For those interested in speaking, here are some hints about what is expected:
1. Talks should be accessible to anyone with a good understanding of basic calculus. If substantial portions of the talk require a higher level of mathematics then the necessary background should be mentioned in the abstract.
2. Ideally, talks should appeal to a wide audience, which often includes engineering and other non-math majors.
3. Faculty may give talks as often as they wish--keep your notes/slides for future use! However, the same talk may be given at most once in any two consecutive years.
4. It is OK to use a talk to advertise an area of mathematics or a career field, but the main purpose of the talk should be to to tell an interesting story about problem(s) in pure or applied mathematics.

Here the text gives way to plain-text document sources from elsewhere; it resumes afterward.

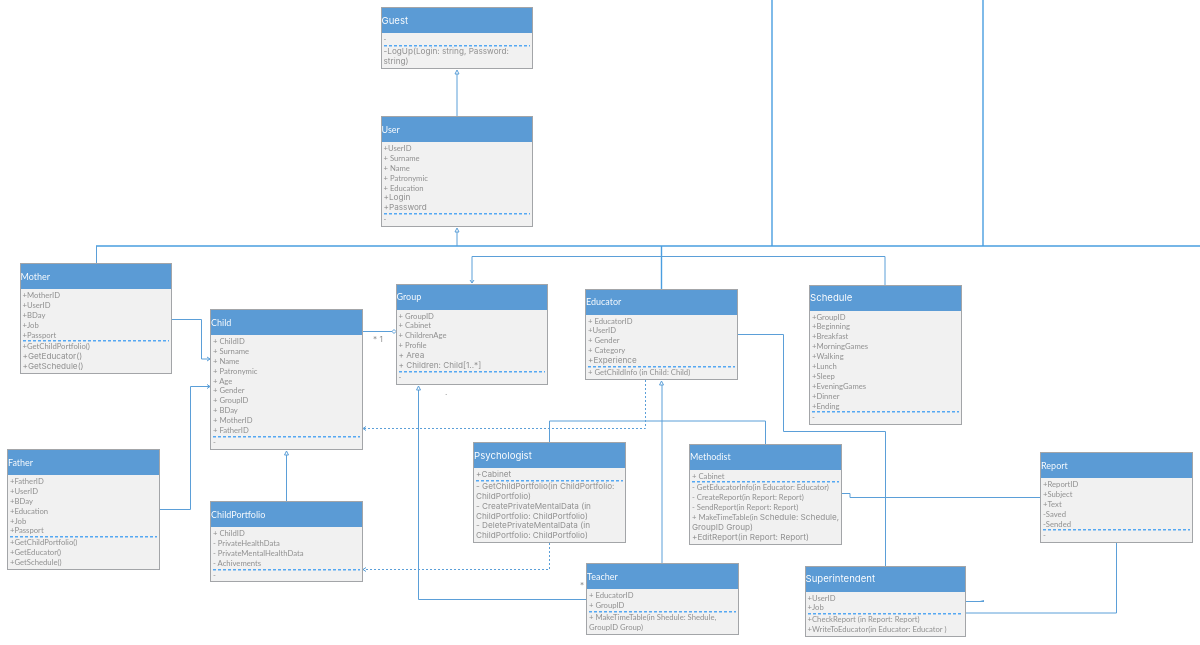
<!DOCTYPE html>
<html lang="en">
<head>
<meta charset="utf-8">
<title>Class diagram</title>
<style>
:root {
  --paper: #ffffff;
  --head: #5b9bd5;
  --body: #f1f1f1;
  --edge: #a3a5a8;
  --link: #5b9fd8;
  --bus: #4a9ee0;
  --dash: #55a8f2;
  --text: #8e8e8e;
}
* { box-sizing: border-box; margin: 0; padding: 0; }
html, body { width: 1200px; height: 645px; overflow: hidden; background: var(--paper); }
.diagram { position: relative; width: 1200px; height: 645px; overflow: hidden; font-family: Lato, sans-serif; color: var(--text); }
.links { position: absolute; left: 0; top: 0; fill: none; stroke: var(--link); stroke-width: 1; }
.links .bus { stroke: var(--bus); stroke-width: 1.4; }
.links .uses { stroke-dasharray: 2 2; }
.links .tip { fill: var(--paper); }
.links text { fill: var(--text); stroke: none; font: 8.2px Inter, sans-serif; }
.class { position: absolute; left: var(--x); top: var(--y); width: 152.5px; display: flex; flex-direction: column; background: var(--body); border: 1px solid var(--edge); font-size: 7.7px; line-height: 9.9px; white-space: nowrap; }
.class h2 { height: 25px; display: flex; align-items: center; background: var(--head); color: #fff; font-size: 9px; font-weight: 400; }
.class h2.alt { font-size: 9.6px; }
.class ul { list-style: none; }
.class li { height: 9.9px; }
.class li.two { height: 19.8px; }
.attributes { padding: 2px 0 0 2px; }
.operations { margin: 0 2px; padding: 2px 0 1px; background: repeating-linear-gradient(90deg, var(--dash) 0 3px, transparent 3px 5px) 0 0 / 100% 1.5px no-repeat; }
.alt { font-family: Inter, sans-serif; font-size: 8.2px; }
.wide { width: 161.5px; }
</style>
</head>
<body>
<main class="diagram">
  <svg class="links" width="1200" height="645" viewBox="0 0 1200 645" aria-hidden="true">
    <defs>
      <path id="inherit" class="tip" d="M0 0L-2 4H2Z"/>
      <path id="arrow" d="M-3 -2L0 0L-3 2"/>
    </defs>
    <g class="bus">
      <path d="M96 246H1200M772 0V246M983 0V246M661.5 289V246"/>
    </g>
    <path d="M457 116V73M96.5 263V246M457 246V231"/>
    <path d="M885 285V256.5H472V283"/>
    <path d="M172 319.5H201.5V359H210M159 509.5H190.5V386.5H210"/>
    <path d="M362 331.5H393"/>
    <path d="M286.5 501V454M586 599.5H418.5V389M662 563V384"/>
    <path d="M549.5 442V421H765.5V444"/>
    <path d="M737 334.5H783.5V431.5H885.5V566"/>
    <path d="M841 493.5H850V497.5H1041"/>
    <path d="M1116.5 543V613H966"/>
    <path d="M966 601.5H984M980 601.5L984 600.5"/>
    <path class="uses" d="M645.5 380V428.5H363M549.5 543V569.5H363"/>
    <use href="#inherit" x="457" y="70"/>
    <use href="#inherit" x="457" y="228"/>
    <use href="#inherit" x="286.5" y="451"/>
    <use href="#inherit" x="418.5" y="386"/>
    <use href="#inherit" x="661.5" y="381"/>
    <use href="#arrow" x="210" y="359"/>
    <use href="#arrow" x="210" y="386.5"/>
    <use href="#arrow" transform="translate(472 283) rotate(90)"/>
    <use href="#arrow" transform="translate(363 428.5) rotate(180)"/>
    <use href="#arrow" transform="translate(363 569.5) rotate(180)"/>
    <path class="tip" d="M392 331.5L394 329.5L396 331.5L394 333.5Z"/>
    <text x="373" y="342">* 1</text>
    <text x="580" y="588">*</text>
    <text x="445" y="395">.</text>
  </svg>

  <section class="class" style="--x:380.5px;--y:7px">
    <h2 class="alt">Guest</h2>
    <ul class="attributes"><li>-</li></ul>
    <ul class="operations"><li class="alt two">-LogUp(Login: string, Password:<br>string)</li></ul>
  </section>

  <section class="class" style="--x:380.5px;--y:116px">
    <h2>User</h2>
    <ul class="attributes">
      <li>+UserID</li><li>+ Surname</li><li>+ Name</li><li>+ Patronymic</li><li>+ Education</li>
      <li class="alt">+Login</li><li class="alt">+Password</li>
    </ul>
    <ul class="operations"><li>-</li></ul>
  </section>

  <section class="class" style="--x:19.5px;--y:263px">
    <h2>Mother</h2>
    <ul class="attributes"><li>+MotherID</li><li>+UserID</li><li>+BDay</li><li>+Job</li><li>+Passport</li></ul>
    <ul class="operations"><li>+GetChildPortfolio()</li><li class="alt">+GetEducator()</li><li class="alt">+GetSchedule()</li></ul>
  </section>

  <section class="class" style="--x:7px;--y:449px">
    <h2>Father</h2>
    <ul class="attributes"><li>+FatherID</li><li>+UserID</li><li>+BDay</li><li>+Education</li><li>+Job</li><li>+Passport</li></ul>
    <ul class="operations"><li>+GetChildPortfolio()</li><li>+GetEducator()</li><li>+GetSchedule()</li></ul>
  </section>

  <section class="class" style="--x:210px;--y:309px">
    <h2>Child</h2>
    <ul class="attributes">
      <li>+ ChildID</li><li>+ Surname</li><li>+ Name</li><li>+ Patronymic</li><li>+ Age</li>
      <li>+ Gender</li><li>+ GroupID</li><li>+ BDay</li><li>+ MotherID</li><li>+ FatherID</li>
    </ul>
    <ul class="operations"><li>-</li></ul>
  </section>

  <section class="class" style="--x:210px;--y:501px">
    <h2>ChildPortfolio</h2>
    <ul class="attributes"><li>+ ChildID</li><li>- PrivateHealthData</li><li>- PrivateMentalHealthData</li><li>- Achivements</li></ul>
    <ul class="operations"><li>-</li></ul>
  </section>

  <section class="class" style="--x:395.5px;--y:283.5px">
    <h2>Group</h2>
    <ul class="attributes">
      <li>+ GroupID</li><li>+ Cabinet</li><li>+ ChildrenAge</li><li>+ Profile</li>
      <li class="alt">+ Area</li><li class="alt">+ Children: Child[1..*]</li>
    </ul>
    <ul class="operations"><li>-</li></ul>
  </section>

  <section class="class" style="--x:585px;--y:288.5px">
    <h2>Educator</h2>
    <ul class="attributes"><li>+ EducatorID</li><li>+UserID</li><li>+ Gender</li><li>+ Category</li><li class="alt">+Experience</li></ul>
    <ul class="operations"><li>+ GetChildInfo (in Child: Child)</li></ul>
  </section>

  <section class="class" style="--x:809px;--y:284.5px">
    <h2 class="alt">Schedule</h2>
    <ul class="attributes">
      <li>+GroupID</li><li>+Beginning</li><li>+Breakfast</li><li>+MorningGames</li><li>+Walking</li>
      <li>+Lunch</li><li>+Sleep</li><li>+EveningGames</li><li>+Dinner</li><li>+Ending</li>
    </ul>
    <ul class="operations"><li>-</li></ul>
  </section>

  <section class="class" style="--x:473px;--y:442px">
    <h2 class="alt">Psychologist</h2>
    <ul class="attributes"><li class="alt">+Cabinet</li></ul>
    <ul class="operations alt">
      <li class="two">- GetChildPortfolio(in ChildPortfolio:<br>ChildPortfolio)</li>
      <li class="two">- CreatePrivateMentalData (in<br>ChildPortfolio: ChildPortfolio)</li>
      <li class="two">- DeletePrivateMentalData (in<br>ChildPortfolio: ChildPortfolio)</li>
    </ul>
  </section>

  <section class="class" style="--x:689px;--y:443.5px">
    <h2>Methodist</h2>
    <ul class="attributes"><li>+ Cabinet</li></ul>
    <ul class="operations">
      <li>- GetEducatorInfo(in Educator: Educator)</li>
      <li>- CreateReport(in Report: Report)</li>
      <li>- SendReport(in Report: Report)</li>
      <li class="two">+ MakeTimeTable(in <span class="alt">Schedule: Schedule,<br>GroupID Group)</span></li>
      <li class="alt">+EditReport(in Report: Report)</li>
    </ul>
  </section>

  <section class="class" style="--x:1040px;--y:452px">
    <h2>Report</h2>
    <ul class="attributes"><li>+ReportID</li><li>+Subject</li><li>+Text</li><li>-Saved</li><li>-Sended</li></ul>
    <ul class="operations"><li>-</li></ul>
  </section>

  <section class="class" style="--x:586px;--y:563px">
    <h2>Teacher</h2>
    <ul class="attributes"><li>+ EducatorID</li><li>+ GroupID</li></ul>
    <ul class="operations"><li class="two">+ MakeTimeTable(in Shedule: Shedule,<br>GroupID Group)</li></ul>
  </section>

  <section class="class wide" style="--x:804.5px;--y:565.5px">
    <h2 class="alt">Superintendent</h2>
    <ul class="attributes"><li>+UserID</li><li>+Job</li></ul>
    <ul class="operations"><li>+CheckReport (in Report: Report)</li><li>+WriteToEducator(in Educator: Educator )</li></ul>
  </section>
</main>
</body>
</html>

Anyone who would like to receive notices about the JC should go to listserv.utk.edu and add his/her e-mail address to the JRCOLL listserv.
Previous subjects have ranged from quaternions to soap bubbles to tornadoes, and previous speakers have included UT faculty and invited visitors from other universities. Potential speakers should contact Dr. Jochen Denzler in the Math Department for more information.
Thursday, October 15, 2020
TITLE: Why should (1/2)! be something like 0.886227 (aka sqrt(pi)/2)) ?
SPEAKER: Jochen Denzler, Un of Tennessee
TIME: 4:30 pm
ROOM: Ayres 110
Abstract: This presentation gives a well-motivated proof of a theorem by Bohr and Mollerup according to which there is only one `good' way of interpolating n! for non-integers n (and this includes motivating the proper definition of `good'). Other properties of this interpolation, the Gamma function, will be discussed. While complex variable techniques like analytic continuation will be referenced, the exposition will not depend on familiarity with complex variables.
Previous Junior Colloquiums: